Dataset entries
Content starts
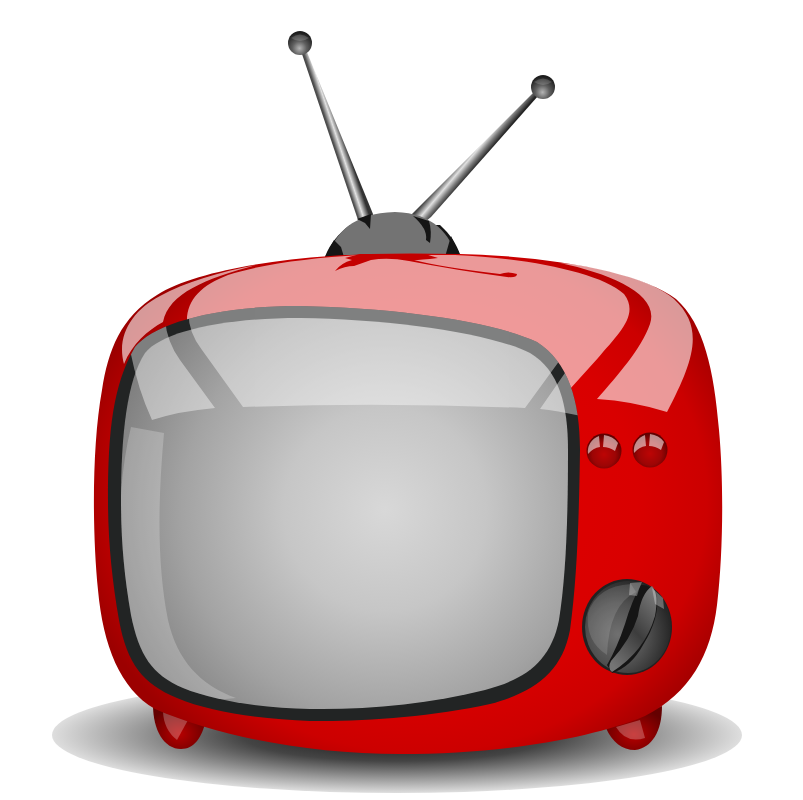
<!DOCTYPE html>
<html lang="en">
<head>
<meta charset="utf-8">
<title>Retro television</title>
<style>
:root { --paper:#fff; --red:#d40000; --red-deep:#7c0000; --bezel:#222424; --dome:#737373; --ink:#151515; --shine:#fff; }
html, body { margin:0; background:var(--paper); overflow:hidden; }
svg { display:block; width:803px; height:800px; }
.cabinet { fill:url(#cabinet-red); }
.cabinet-shine { fill:var(--shine); opacity:.6; }
.bezel { fill:var(--bezel); }
.screen { fill:url(#screen-glow); }
.screen-shine { fill:var(--shine); opacity:.42; }
.side-shine { fill:var(--shine); opacity:.22; }
.dome { fill:var(--dome); }
.ink { fill:var(--ink); }
.red { fill:#c40000; }
</style>
</head>
<body>
<svg viewBox="0 0 803 800" role="img" aria-label="Red retro television with two antennas">
  <defs>
    <radialGradient id="floor-shade">
      <stop offset="0" stop-color="#111"/><stop offset=".45" stop-color="#444"/>
      <stop offset=".75" stop-color="#999"/><stop offset="1" stop-color="#dedede"/>
    </radialGradient>
    <radialGradient id="cabinet-red" gradientUnits="userSpaceOnUse" cx="420" cy="500" r="350" gradientTransform="translate(0 60) scale(1 .88)">
      <stop offset="0" stop-color="#e20000"/><stop offset=".62" stop-color="#d90000"/>
      <stop offset=".82" stop-color="#cc0000"/><stop offset="1" stop-color="#9c0000"/>
    </radialGradient>
    <radialGradient id="screen-glow" gradientUnits="userSpaceOnUse" cx="385" cy="510" r="290">
      <stop offset="0" stop-color="#d8d8d8"/><stop offset=".35" stop-color="#c6c6c6"/>
      <stop offset=".7" stop-color="#a3a3a3"/><stop offset="1" stop-color="#7c7c7c"/>
    </radialGradient>
    <linearGradient id="rod-left" gradientUnits="userSpaceOnUse" x1="327" y1="138" x2="342" y2="133">
      <stop offset="0" stop-color="#222"/><stop offset=".3" stop-color="#555"/><stop offset=".6" stop-color="#e2e2e2"/><stop offset="1" stop-color="#333"/>
    </linearGradient>
    <linearGradient id="rod-right" gradientUnits="userSpaceOnUse" x1="469" y1="149" x2="482" y2="160">
      <stop offset="0" stop-color="#444"/><stop offset=".4" stop-color="#e0e0e0"/><stop offset=".7" stop-color="#777"/><stop offset="1" stop-color="#222"/>
    </linearGradient>
    <radialGradient id="tip-steel" cx=".48" cy=".72" r=".65">
      <stop offset="0" stop-color="#b5b5b5"/><stop offset=".45" stop-color="#606060"/><stop offset="1" stop-color="#1d1d1d"/>
    </radialGradient>
    <radialGradient id="button-red" cx=".5" cy=".6" r=".55">
      <stop offset="0" stop-color="#bd0505"/><stop offset=".6" stop-color="#9c0505"/><stop offset="1" stop-color="#620000"/>
    </radialGradient>
    <radialGradient id="foot-red" cx=".5" cy=".65" r=".6">
      <stop offset="0" stop-color="#b80000"/><stop offset="1" stop-color="#640000"/>
    </radialGradient>
    <radialGradient id="dial-grey" cx=".38" cy=".58" r=".62">
      <stop offset="0" stop-color="#707070"/><stop offset=".55" stop-color="#505050"/><stop offset="1" stop-color="#272727"/>
    </radialGradient>
    <linearGradient id="dial-grip" x1=".8" y1="0" x2=".2" y2="1">
      <stop offset="0" stop-color="#777"/><stop offset=".5" stop-color="#3d3d3d"/><stop offset="1" stop-color="#757575"/>
    </linearGradient>
    <path id="bezel-shape" d="M108 500C108 430 113 385 135 347C155 323 215 306 300 306C400 308 495 322 537 342C568 362 580 400 580 450C579 520 577 580 570 630C562 672 535 692 490 704C430 717 360 722 310 721C260 719 210 712 177 698C143 684 127 664 119 620C112 580 108 540 108 500Z"/>
    <clipPath id="bezel-clip"><use href="#bezel-shape"/></clipPath>
    <path id="screen-shape" d="M121 500C121 435 127 380 145 353C163 331 225 318 300 318C390 319 490 333 530 353C559 370 568 405 568 450C568 520 566 575 559 620C551 660 527 679 485 690C430 704 365 710 310 709C262 708 215 701 183 688C152 675 139 655 131 615C124 575 121 540 121 500Z"/>
    <clipPath id="screen-clip"><use href="#screen-shape"/></clipPath>
    <g id="button">
      <circle r="17.5" fill="url(#button-red)"/>
      <path d="M-16 3A16.5 16.5 0 0 1-5-15L-4-4Q-11-3-16 3ZM0-16Q9-15 14-8L11 0Q5-4-1-4Z" fill="#fff" opacity=".55"/>
    </g>
    <g id="antenna-tip">
      <circle r="12" fill="url(#tip-steel)"/>
      <path d="M-9-5Q0-12 9-5Q0 1-9-5Z" fill="#fff" opacity=".16"/>
    </g>
  </defs>

  <ellipse id="floor-shadow" cx="397" cy="735" rx="345" ry="58" fill="url(#floor-shade)"/>

  <g id="feet">
    <path d="M153 705C153 730 164 749 181 749C194 749 201 738 205 724Z" fill="url(#foot-red)"/>
    <path d="M163 712L188 720L177 740Q164 730 163 712Z" fill="#fff" opacity=".25"/>
    <path d="M606 728C612 742 622 750 635 750C652 748 662 731 662 706Z" fill="url(#foot-red)"/>
    <path d="M616 727L640 720L645 738Q626 744 616 727Z" fill="#fff" opacity=".25"/>
  </g>

  <g id="antennas">
    <path d="M302 54L307 52L373 214L370 228L358 220Z" fill="url(#rod-left)"/>
    <path d="M534 92L538 96L431 217L420 226L411 215Z" fill="url(#rod-right)"/>
    <use href="#antenna-tip" x="300" y="43"/>
    <use href="#antenna-tip" x="543" y="87"/>
    <path class="ink" d="M325 257C329 245 338 234 350 225L440 225C451 235 457 245 461 257Z"/>
    <path class="dome" d="M329 257C333 235 352 213 395 212C435 213 450 236 457 257Z"/>
    <path class="ink" d="M357 219L371 214L370 229L365 223Z"/>
    <path class="ink" d="M413 216L429 221Q432 231 430 243L426 240Q428 229 413 216Z"/>
    <path class="ink" d="M334 240L341 247L344 257H325ZM451 236L461 257H445Z"/>
  </g>

  <g id="cabinet">
    <path class="cabinet" d="M330 256C260 261 190 274 157 295C121 317 108 350 102 390C92 445 92 530 98 590C103 645 120 689 155 709C220 737 310 754 400 754C500 754 590 739 645 716C690 693 711 655 717 605C723 555 724 485 719 430C714 370 704 324 676 299C642 272 550 256 460 254C415 253 370 253 330 256Z"/>
    <g class="cabinet-shine">
      <path d="M124 364C116 335 133 310 160 296C185 282 220 272 256 265C205 279 169 293 163 322C148 330 132 344 124 364Z"/>
      <path d="M189 335C181 305 197 287 228 275C262 264 310 258 360 255H455C525 258 600 272 624 294C640 315 618 334 598 358L570 389L480 400H230Z"/>
      <path d="M560 263C600 266 650 279 674 299C705 328 694 360 667 412Q632 401 597 399C618 375 641 349 650 324C660 294 611 274 560 263Z"/>
    </g>
    <path class="red" d="M345 258L360 254H425L438 258Q420 260 414 260Q440 267 500 274Q508 271 517 274Q517 278 507 277Q455 270 409 261Q388 257 371 260L354 266Q345 266 335 271Q341 263 352 260Z"/>
  </g>

  <g id="display">
    <use href="#bezel-shape" class="bezel"/>
    <use href="#screen-shape" class="screen"/>
    <g clip-path="url(#screen-clip)">
      <path class="side-shine" d="M131 427L164 433C157 510 158 570 168 620C177 660 200 685 236 698L195 702C145 690 125 640 119 560Q118 480 131 427Z"/>
    </g>
    <g clip-path="url(#bezel-clip)">
      <g class="screen-shine">
        <path d="M130 350L165 320Q167 342 180 360L215 408Q180 411 152 420Q138 390 130 350Z"/>
        <path d="M190 300Q184 327 202 350L243 407Q385 402 525 408L560 360L540 300Z"/>
        <path d="M540 409L567 370L590 365V418Q560 411 540 409Z"/>
      </g>
    </g>
  </g>

  <g id="controls">
    <use href="#button" x="604" y="451"/>
    <use href="#button" x="650" y="450"/>
    <ellipse cx="627" cy="627" rx="45" ry="48" fill="#222"/>
    <ellipse cx="628" cy="627" rx="43" ry="46" fill="url(#dial-grey)"/>
    <path d="M588 613Q597 586 631 584L636 592Q609 605 607 655Q585 641 588 613Z" fill="#fff" opacity=".13"/>
    <path class="ink" d="M641 585Q632 600 625 624Q617 648 607 665L612 673Q631 667 643 645Q660 618 657 594Q650 584 641 585Z"/>
    <path d="M652 586Q659 594 655 616Q645 651 612 672Q607 668 611 661Q631 639 638 616Q641 594 652 586Z" fill="url(#dial-grip)"/>
    <path d="M630 583L642 582Q639 588 637 596L629 595ZM652 588L663 598L664 609L655 604Z" fill="#fff" opacity=".3"/>
  </g>
</svg>
</body>
</html>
Content ends
Whenever a line of the data holds the string "display", pick that line out.

TASK SOLUTION
svg { display:block; width:803px; height:800px; }
  <g id="display">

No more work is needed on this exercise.